Mary and Colin are on va-cay in what is most likely Venice, Italy. They’re British, and having difficulties adjusting to a different culture and language, thus causing them to view the city from the safety of the hotel balcony. Through their time spent at the hotel we learn about their relationship—and relationships— in general. Mary and Colin are described by McEwan as one of those couples comprised of two gorgeous people (like Bradgelina or GoslingMcAdams). They’re the types that leave you hopeful for the future of mankind solely because their offspring are going to be fantastically beautiful.
M and C have a super intense connection. One minute they can’t stand the others’ voice/look/aura, and the next they’re making love like crazy all around the hotel room. It introduces one of McEwan themes about man’s emotional dependence on another. Is commitment to another person inherent, or brought on by society? And is man really an animal that is meant to be attached to one individual for their remaining years? Are we a monogamous species? Love the one you’re with…unless of course you don’t love him/her, then maybe it’s not a good idea.
So after spending a long afternoon rolling around in the sheets, Mary and Colin go out into the world to tour the city. The problem is, it’s late and all the places are closed. The couple meets a man named Robert who leads them to a hidden bar known only to the locals. A bottle of wine later, Robert tells them his whole life story— about his strange father and sad childhood and lots of other details you wouldn’t expect a stranger to tell you on the first night of meeting.
Mary and Colin are thankful of Robert’s hospitality but a little concerned by his openness (as they should be). Days go by and they continue to run into Robert out on the street. He invites them to his place where they meet his shy and demure wife, Caroline. The real trouble begins when Mary finds multiple photographs of Colin in their apartment, suggesting that Robert and Caroline have been following them during their whole vacation.
Things get really, really scary when Caroline opens up to Mary about her sex life with Robert. It involves a lot of sadistic role play that I won’t repeat for fear of blushing. Anyway, I won’t spoil the ending for you, but things go very badly.
The major message of the book, I believe, is the dwelving into of different kinds of relationships. On one pretty, manicured hand we have M and C, struggling to discover if their love can last forever in holy matrimony. The other twisted, scarred, mangled hand holds Caroline and Robert, two married people in love, but in a very sick way.
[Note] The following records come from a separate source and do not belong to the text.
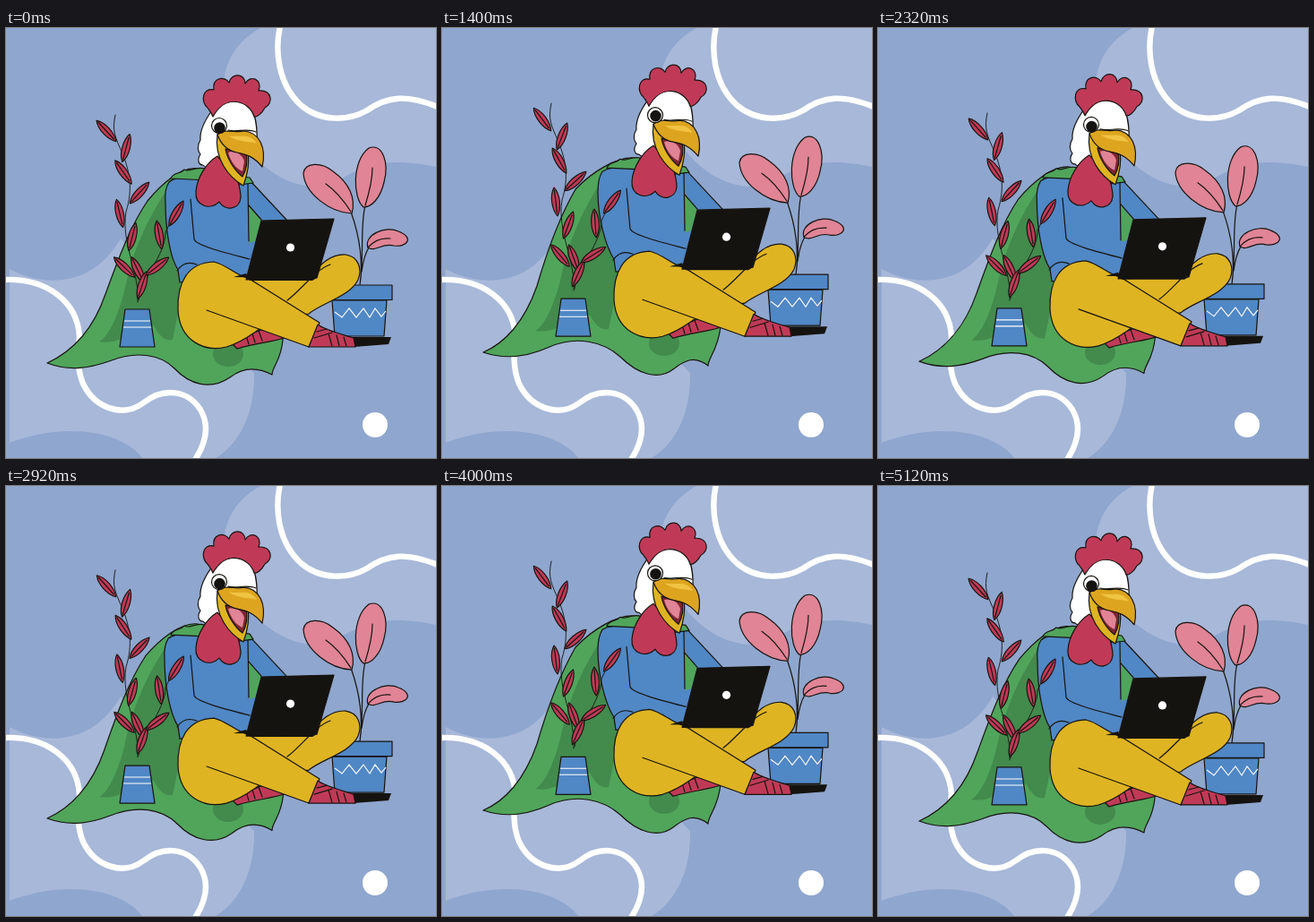
Animation of 480x480 px, one loop 5160 ms. Source, as an HTML page:

```html
<!DOCTYPE html>
<html lang="en">
<head>
<meta charset="utf-8">
<title>Rooster at work</title>
<style>
  html, body { margin: 0; width: 100%; height: 100%; overflow: hidden; background: #8fa6ce; }
  svg { display: block; width: 100vw; height: 100vh; }
  .ink { stroke: #17140f; stroke-width: 1.2; stroke-linejoin: round; stroke-linecap: round; }
  .line { fill: none; }
  .green { fill: #50a55b; }
  .shade { fill: #438a4d; }
  .blue { fill: #5087c5; }
  .yellow { fill: #dfb423; }
  .red { fill: #c03a57; }
  .pink { fill: #e08496; }
  .black { fill: #15130f; }
  .white { fill: #fff; }
  .chalk { fill: none; stroke: #fff; stroke-width: 1.1; }
  .ribbon { fill: none; stroke: #fff; stroke-width: 6.4; }
  .mist { fill: #a7b8d9; }
</style>
</head>
<body>
<svg viewBox="0 0 480 480">
  <rect width="480" height="480" fill="#8fa6ce"/>
  <path class="mist" d="M284 0C258 14 243 38 243 66C247 118 290 176 345 177C385 174 393 137 480 155V0Z"/>
  <path class="mist" d="M4 269C40 288 95 292 128 235L277 385C278 425 264 462 234 480H152C132 452 70 438 4 463Z"/>
  <path class="ribbon" d="M306 -2C300 24 303 62 329 86C351 105 382 104 403 92C426 76 447 74 482 88"/>
  <path class="ribbon" d="M-2 281C45 279 80 305 82 345C80 362 79 380 86 397C99 424 130 436 154 418C176 401 203 404 217 426C227 443 224 462 211 482"/>
  <circle class="white" cx="412" cy="443" r="14"/>

  <g id="scene">
    <g id="cloak">
      <path id="cape" class="ink green"/>
      <path class="shade" d="M182 177C158 212 142 248 134 285C128 315 115 345 104 350C115 352 124 349 132 345L165 332C171 344 178 350 186 348L196 300Z"/>
      <ellipse class="shade" cx="248" cy="364" rx="17" ry="14"/>
    </g>

    <!-- sweater -->
    <path id="sweater" class="ink blue"/>
    <path class="ink green" d="M184 168C187 160 194 164 199 158C205 162 210 154 222 157L226 170Z"/>
    <path class="ink green" d="M258 165L272 167L276 173L260 175Z"/>
    <path class="green" d="M271.5 198L285 215L278 238L271.5 240Z"/>
    <path class="ink line" d="M206 191L210 236C213 243 245 251 272 258M270 174L271 238M271 198L285 214M191 271C197 262 205 261 213 264"/>

    <!-- broad-leaved plant -->
    <path class="ink line" d="M395 287C400 252 391 222 385 205M395 287C400 254 395 222 401 198M397 272C399 257 402 250 405 245"/>
    <path class="ink pink" d="M386 207C361 206 333 184 332 162C334 149 353 150 365 160C383 173 391 190 386 207Z"/>
    <path class="ink pink" d="M399 200C387 190 386 148 405 134C420 128 428 150 422 172C418 190 408 200 399 200Z"/>
    <path class="ink pink" d="M404 245C399 231 424 220 438 227C456 234 448 245 433 243C420 239 412 251 404 245Z"/>
    <path class="ink line" d="M385 205C376 191 367 181 357 174M401 198C405 185 409 169 409 156M404 245C411 237 419 234 429 235"/>
    <path class="ink blue" d="M364 304H425L422 344H367Z"/>
    <rect class="ink blue" x="359" y="287" width="72" height="16.5"/>
    <path class="chalk" d="M367 317L375 323L383 313L391 323L399 313L406 323L412 313L419 322L424 316"/>

    <!-- legs and shoes -->
    <path class="ink red" d="M253 353C257 341 275 344 290 334L313 345C301 350 278 352 258 358Z"/>
    <path class="ink line" d="M268 343L271 353M275 341L278 351M282 338L286 349"/>
    <path class="ink yellow" d="M268 279L340 280C349 263 364 252 379 253C393 255 398 268 393 281C384 300 352 307 338 319L300 325Z"/>
    <path class="ink line" d="M362 264C345 270 331 291 314 304"/>
    <path class="ink yellow" d="M232 261C202 262 191 285 192 315C194 350 222 362 246 356C263 351 274 342 283 336L320 312L270 279C258 277 246 264 232 261Z"/>
    <path class="yellow" d="M270 279L350 329L338 356L224 315Z"/>
    <path class="ink line" d="M270 279L350 329L338 356L224 315"/>
    <path class="black" d="M386 345H430L427 353L388 356Z"/>
    <path class="ink red" d="M348 331C356 337 372 341 388 346L390 356L338 356Z"/>
    <path class="ink line" d="M347 339L358 336M344 346L364 340M360 341L364 355M369 343L372 355M377 345L380 355"/>

    <path class="black" d="M254 278L268 274L272 282H342L347 279Z"/>
    <path class="ink black" d="M285 215L366 213L347 279L268 281Z"/>
    <circle class="white" cx="317.5" cy="245" r="4.6"/>

    <!-- sprig -->
    <path class="ink blue" d="M133 314H160L166 356H127Z"/>
    <path class="chalk" d="M132 327H161M131 334H162"/>
    <g id="sprig"></g>

    <!-- head -->
    <path class="ink white" d="M230 92C222 103 216 114 217 125C213 131 214 138 217 141C213 147 215 153 220 153C224 158 230 155 233 149L246 162L280 132C281 110 279 94 270 84C255 78 238 80 230 92Z"/>
    <path class="ink red" d="M231 99C229 94 227 92 225 89C217 83 219 66 232 69C230 55 244 53 249 61C252 49 267 51 267 62C273 51 287 58 282 70C297 69 299 84 289 89C286 95 280 100 277 99C272 82 246 72 231 99Z"/>
    <path class="ink red" d="M236 143C224 150 213 167 212 183C211 199 228 204 238 194C244 205 261 203 262 189C262 181 260 175 258 168Z"/>
    <path class="ink yellow" d="M236 119C232 146 249 167 265 176C270 162 272 150 270 139Z"/>
    <path class="ink" fill="#7d2532" d="M245 135C247 147 256 160 264 166C269 157 270 148 268 139Z"/>
    <path class="pink" d="M248 139C255 136 264 141 266 149L264 160C257 157 251 150 248 139Z"/>
    <path class="ink" fill="#dda51f" d="M236 119C245 111 256 118 265 115C283 116 291 134 286 155C277 144 269 141 258 139C247 137 240 130 236 119Z"/>
    <path fill="#f0c343" d="M248 120C262 123 272 116 280 129C271 126 258 128 248 120Z"/>
    <path class="ink line" d="M248 114C257 117 269 111 279 116"/>
    <circle class="ink white" cx="238" cy="109" r="8.5"/>
    <circle id="pupil" class="black" cx="238.5" cy="111.5" r="6.3"/>
  </g>
</svg>
<script>
const LOOP = 5160, STEP = 40, BOBS = 2, RISE = 12;
const $ = id => document.getElementById(id);

// Rest and lifted poses share the same path commands.
const poses = {
  cape: [
    "M214 157C195 154 172 176 158 193C138 222 124 262 111 297C97 338 72 362 46 374C72 384 95 379 115 372C145 360 172 364 188 380C205 398 228 405 250 390C268 376 284 380 297 387C297 378 307 372 309 348L280 200Z",
    "M214 157C195 156 168 172 149 192C130 225 117 262 106 300C92 340 70 364 46 374C75 384 100 377 120 368C150 355 180 362 199 379C218 398 241 406 258 393C271 383 282 377 297 389C297 380 308 372 311 345L280 200Z"
  ],
  sweater: [
    "M182 172C190 165 200 168 212 168L272 170C286 185 300 200 314 215L285 278L194 284L192 270C183 256 178 225 178 195C177 185 178 178 182 172Z",
    "M179 172C188 166 200 168 212 168L272 170C286 185 300 200 314 215L285 278L194 284L192 270C183 256 174 225 174 195C174 185 175 178 179 172Z"
  ]
};

function mix([rest, lifted], amount) {
  const ends = lifted.match(/\d+/g);
  let i = 0;
  return rest.replace(/\d+/g, n => (+n + (ends[i++] - n) * amount).toFixed(2));
}

// x, y, angle
const leaves = [
  [112, 115, 47], [134, 134, -75], [131, 161, 55], [149, 184, -48],
  [127, 207, 77], [141, 233, -76], [132, 267, 44], [147, 270, 64],
  [152, 287, -72], [169, 266, -38], [171, 231, 80], [190, 207, -60]
];
const sprig = $("sprig");
sprig.innerHTML =
  '<path class="ink line" style="stroke-width:.9" d="M147 306C150 275 128 240 134 205C142 180 138 160 130 140C122 122 118 115 122 97M148 304C150 281 178 254 178 228L192 200"/>' +
  leaves.map(() => '<path class="ink red" d="M-16 0C-8 -6 8 -5.5 16 0C8 5.5 -8 6 -16 0ZM-13 0H12"/>').join("");
const blades = [...sprig.children].slice(1);

const shift = (id, y) => $(id).setAttribute("transform", `translate(0 ${y})`);

function draw(time) {
  const t = Math.floor(time % LOOP / STEP) * STEP;
  const lift = (1 - Math.cos(2 * Math.PI * BOBS * t / LOOP)) / 2;
  const swell = Math.sin(lift * Math.PI / 2);
  const lead = RISE * (swell - lift); // loose parts run ahead of the body
  shift("scene", -RISE * lift);
  shift("cloak", -lead);
  shift("sprig", -swell - lead);
  shift("pupil", -1.6 * swell);
  for (const id in poses) $(id).setAttribute("d", mix(poses[id], swell));
  leaves.forEach(([x, y, angle], i) =>
    blades[i].setAttribute("transform", `translate(${x} ${y}) rotate(${angle + 6 * swell})`));
}

const start = performance.now();
function tick() {
  draw(performance.now() - start);
  requestAnimationFrame(tick);
}
tick();
</script>
</body>
</html>
```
They are the definition of a relationship gone wrong because they bring out the very worst in the other person. A relationship is meant to highlight an individual’s strentghs, teaching them love and compassion, and essentially patience/compromise.
Thing’s I’ve learned from The Comfort of Strangers: don’t get too friendly with the locals. Avoid sex maniacs. Don’t go inside an apartment of a stranger. Being polite isn’t always a good idea.
This book was also made into a movie with Christopher Walken as Robert. Creepy!!